Valérie Messika, creative director and founder of dynamic diamond jewellery house Messika, uses new “skinny” technology to create a slender but strong and flexible metal structure for her cage-like curved Amazone choker (from £20,000), an ultra-modern take on the classic dog collar (price on request). She is delighted at the resurgence of the choker. “I have a special love for chokers as they accentuate a woman’s neckline and shoulders, and make a real statement with an off-the-shoulder dress. Our skinny technology adds a level of comfort and lightness not usually associated with chokers, ensuring our necklaces hug the contour of the neck.”
A cage-like or net design is emerging as a strong design direction elsewhere. In her couture collection, Lebanese jeweller Gaelle Khouri weaves a delicate cobweb-like choker (£4,069) from a mix of gold and silver, the trellis traced in white diamonds. She uses new technology too, to keep her dramatic, tribal-tinged Centipede choker (£3,310) in place. Its blue and green enamel-set fringes, on either side of a tsavorite and blue sapphire-set spine, are held around the neck by fine, almost transparent wires. For Brazilian jeweller Ara Vartanian – arriving in London with a Bruton Place boutique in May – architectural composition and anatomical comfort are prime considerations in the design and crafting of a choker, one of his favourite forms of necklace. “I see it as a challenge in the sense that it is very easy to fall into extravagance when creating a necklace around a gemstone. I am always focused on the strong balance between comfort and the anatomy of the neckline to create a piece that fits delicately and perfectly.” He has made a speciality of the single torque-like open collar (price on request), its ends set with dramatic gemstones, tourmalines, emeralds or rubellites.

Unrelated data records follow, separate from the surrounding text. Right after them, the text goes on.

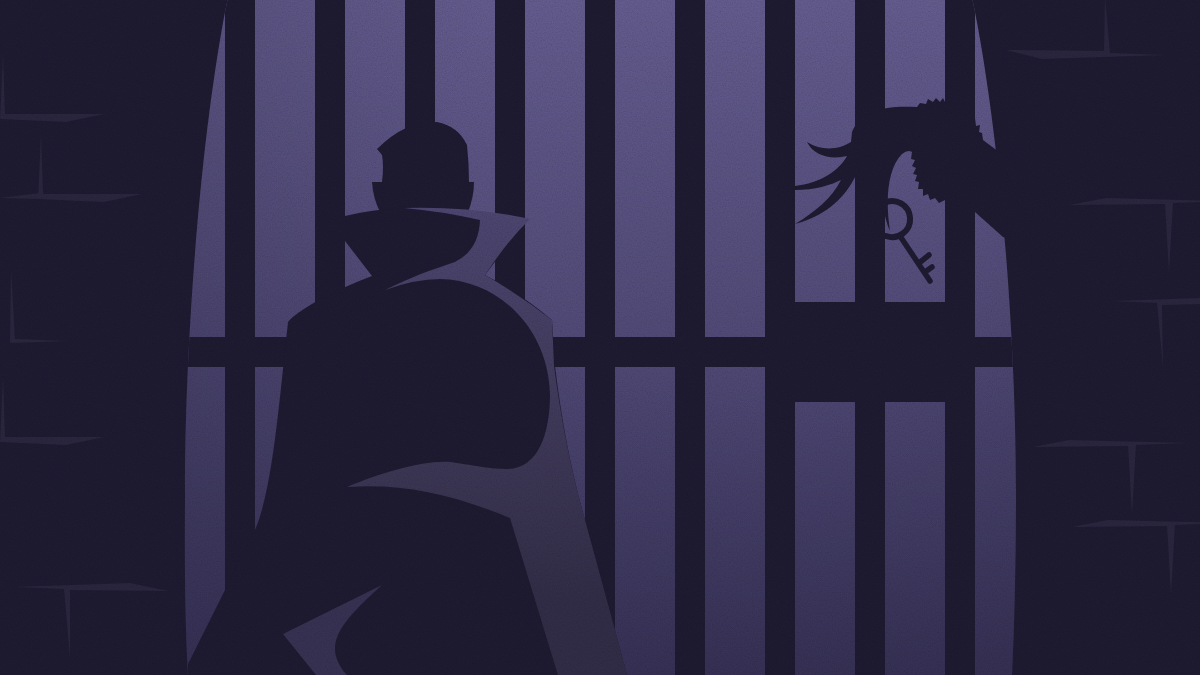
<!DOCTYPE html>
<html lang="en">
<head>
<meta charset="utf-8">
<title>Jail cell at night</title>
<style>
  :root {
    --night: #1a172b;
    --light-top: #57507c;
    --light-mid: #48426a;
    --light-low: #332e50;
    --cloak-top: #433d63;
    --cloak-low: #2b273e;
    --mortar: #242136;
  }
  html, body { margin: 0; height: 100%; overflow: hidden; background: var(--night); }
  .scene { display: block; width: 1200px; height: 675px; }
  .dark { fill: var(--night); }
  .mortar { fill: var(--mortar); }
  .key { fill: none; stroke: var(--night); stroke-width: 6; stroke-linecap: round; }
  .key .shaft { stroke-width: 5.5; }
  .grain { mix-blend-mode: overlay; opacity: .22; }
</style>
</head>
<body>
<svg class="scene" viewBox="0 0 1200 675" role="img" aria-label="A cloaked figure before cell bars while a clawed hand holds out a key">
  <defs>
    <linearGradient id="moonlight" x1="0" y1="0" x2="0" y2="1">
      <stop offset="0" stop-color="var(--light-top)"/>
      <stop offset=".45" stop-color="var(--light-mid)"/>
      <stop offset="1" stop-color="var(--light-low)"/>
    </linearGradient>
    <radialGradient id="shade" gradientUnits="userSpaceOnUse" cx="720" cy="130" r="640">
      <stop offset=".4" stop-color="var(--night)" stop-opacity="0"/>
      <stop offset="1" stop-color="var(--night)" stop-opacity=".22"/>
    </radialGradient>
    <linearGradient id="cloak-light" gradientUnits="userSpaceOnUse" x1="0" y1="205" x2="0" y2="600">
      <stop offset="0" stop-color="var(--cloak-top)"/>
      <stop offset=".5" stop-color="#38334f"/>
      <stop offset="1" stop-color="var(--cloak-low)"/>
    </linearGradient>
    <filter id="noise" x="0" y="0" width="100%" height="100%">
      <feTurbulence type="fractalNoise" baseFrequency=".8" numOctaves="2" seed="4"/>
      <feColorMatrix type="saturate" values="0"/>
      <feComponentTransfer><feFuncA type="linear" slope="0" intercept="1"/></feComponentTransfer>
    </filter>
    <path id="opening" d="M225 12L240 -60H960L975 12C1002 150 1016 350 1016 490Q1016 590 1012 675H188C184 600 185 540 185 490C185 350 199 150 225 12Z"/>
    <clipPath id="opening-clip"><use href="#opening"/></clipPath>
    <rect id="bar" y="0" width="30" height="675"/>
    <path id="brick-left" class="mortar" d="M0 0L3 -66L5 -5L104 -5L66 3Z"/>
    <path id="brick-right" class="mortar" d="M0 0L36 -7L154 -4L103 -2L99 68L95 -1Z"/>
  </defs>

  <rect class="dark" width="1200" height="675"/>

  <g id="bricks">
    <use href="#brick-left" x="0" y="119"/>
    <use href="#brick-left" x="38" y="199"/>
    <path class="mortar" d="M0 198L40 193V199ZM10 340L11 268L15 339L68 341L10 343Z"/>
    <use href="#brick-left" x="0" y="442"/>
    <path class="mortar" d="M14 587L130 583L168 591L70 590V658L64 589Z"/>
    <path class="mortar" d="M1006 50L1104 51L1105 -4L1110 53L1166 55L1042 59Z"/>
    <use href="#brick-right" x="1070" y="205"/>
    <path class="mortar" d="M1112 301L1200 298V304L1162 305L1163 368L1157 303Z"/>
    <use href="#brick-right" x="1033" y="447"/>
    <use href="#brick-right" x="1072" y="527"/>
  </g>

  <g id="window" clip-path="url(#opening-clip)">
    <rect width="1200" height="675" fill="url(#moonlight)"/>
    <rect width="1200" height="675" fill="url(#shade)"/>
    <g id="bars" class="dark">
      <use href="#bar" x="225"/>
      <use href="#bar" x="315"/>
      <use href="#bar" x="405"/>
      <use href="#bar" x="495"/>
      <use href="#bar" x="585"/>
      <use href="#bar" x="675"/>
      <use href="#bar" x="765"/>
      <use href="#bar" x="855"/>
      <use href="#bar" x="945"/>
      <rect x="180" y="337" width="840" height="30"/>
      <rect id="lock" x="765" y="302" width="210" height="100"/>
    </g>
  </g>

  <g id="clawed-hand">
    <path class="dark" d="M1040 180L995 149L983 140L982 133L979 132L980 125L976 126L975 118L960 104L946 104L943 98L940 102L936 98L933 102L928 99L926 104L920 103L917 107C899 106 883 107 866 114C860 118 856 123 852 132L851 142C840 149 823 152 807 142C814 156 831 160 847 156C839 171 820 183 795 186V190C815 190 831 185 841 180C832 198 815 212 795 224C824 216 842 201 854 179L860 168L877 188C882 199 885 221 890 231C885 198 888 168 902 154Q908 149 912 152L911 159L915 160L912 166L916 168L913 174L917 175L915 181L919 182L918 189L923 189L923 196L928 194L930 200L935 198L939 203L945 200L975 212L1003 237L1040 250Z"/>
    <g class="key">
      <path d="M884 203A18 18 0 1 1 886 236"/>
      <path class="shaft" d="M900 236L930 281M919 263L929 255M925 272L932 267"/>
    </g>
  </g>

  <g id="cloaked-figure">
    <path id="head" class="dark" d="M377 149Q391 135 406 128Q420 122 437 122Q458 126 467 145Q469 164 469 182H474Q474 197 468 212H380Q373 198 372 182H382Q384 165 382 155Z"/>
    <path id="body" class="dark" d="M188 675V664L255 530C272 490 278 415 288 322Q293 315 317 301Q345 286 372 276L345 241V216Q374 209 404 208L527 219L485 275Q520 293 552 320L555 366Q565 450 585 520L615 630L627 675Z"/>
    <path id="cloak-lining" fill="url(#cloak-light)" d="M404 208Q470 206 530 219Q508 240 485 275Q520 295 552 320L554 366Q565 450 585 520L615 630L627 675H558L510 518C450 493 400 483 347 487C380 473 424 460 450 462C479 466 489 469 508 469C539 468 550 432 550 395C549 330 500 280 440 279Q415 279 385 290C420 273 435 269 455 262Q479 250 480 220Q440 211 404 208Z"/>
    <path id="cloak-fold" fill="#302b48" d="M382 585L283 634L316 675H347C321 645 340 623 382 585Z"/>
  </g>

  <rect class="grain" width="1200" height="675" filter="url(#noise)"/>
</svg>
</body>
</html>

Just after last autumn’s spring/summer 2016 fashion weeks, as I was pondering the choker as jewel of the moment, I found myself sitting in the New York loft workshop and living space of artist-goldsmith and jeweller Daniel Brush. He asked his wife Olivia to show me his latest work. She pulled out a long shallow drawer that was full of chokers (price on request). Many were gleaming stainless-steel collars, slender curled bands of tough, sharp-edged metal, made soft as silk, each different, hand-engraved, like moiré or with geometric patterns, waves, clouds or wood markings; others were aggressively studded or hung with a pendant; others still were made of black moiré threaded with diamond squiggles of wondrous spontaneity and finesse – Brush’s celebrated diamond-set “loose threads”. The chokers, as Brush explained, were adjustable, fastened with a magnet that is specially made for him to high standards of strength and efficacy. It turned out that chokers have been one of Brush’s obsessive projects over the past year or so, prompted, he told me, by a friend who had turned down an antique choker she’d wanted because it didn’t fit. It started him thinking about the neck as jewel canvas and he thrilled to the challenge, both practical and artistic, of modernising the choker, its roles and associations, the way it looks and feels. An incurable romantic, Brush “loved the look of a choker on a beautiful neck” but wanted to make it youthful, light-filled and relevant to a modern audience. So, the idea of the 21st-century choker – feminine, provocative, tough, mechanical – clicked into place. Working entirely alone in his loft, Brush has caught the mood of the moment, his artistry tapping into fashion. For him, as for contemporary designer-jewellers, the necklace is most definitely going up in the world.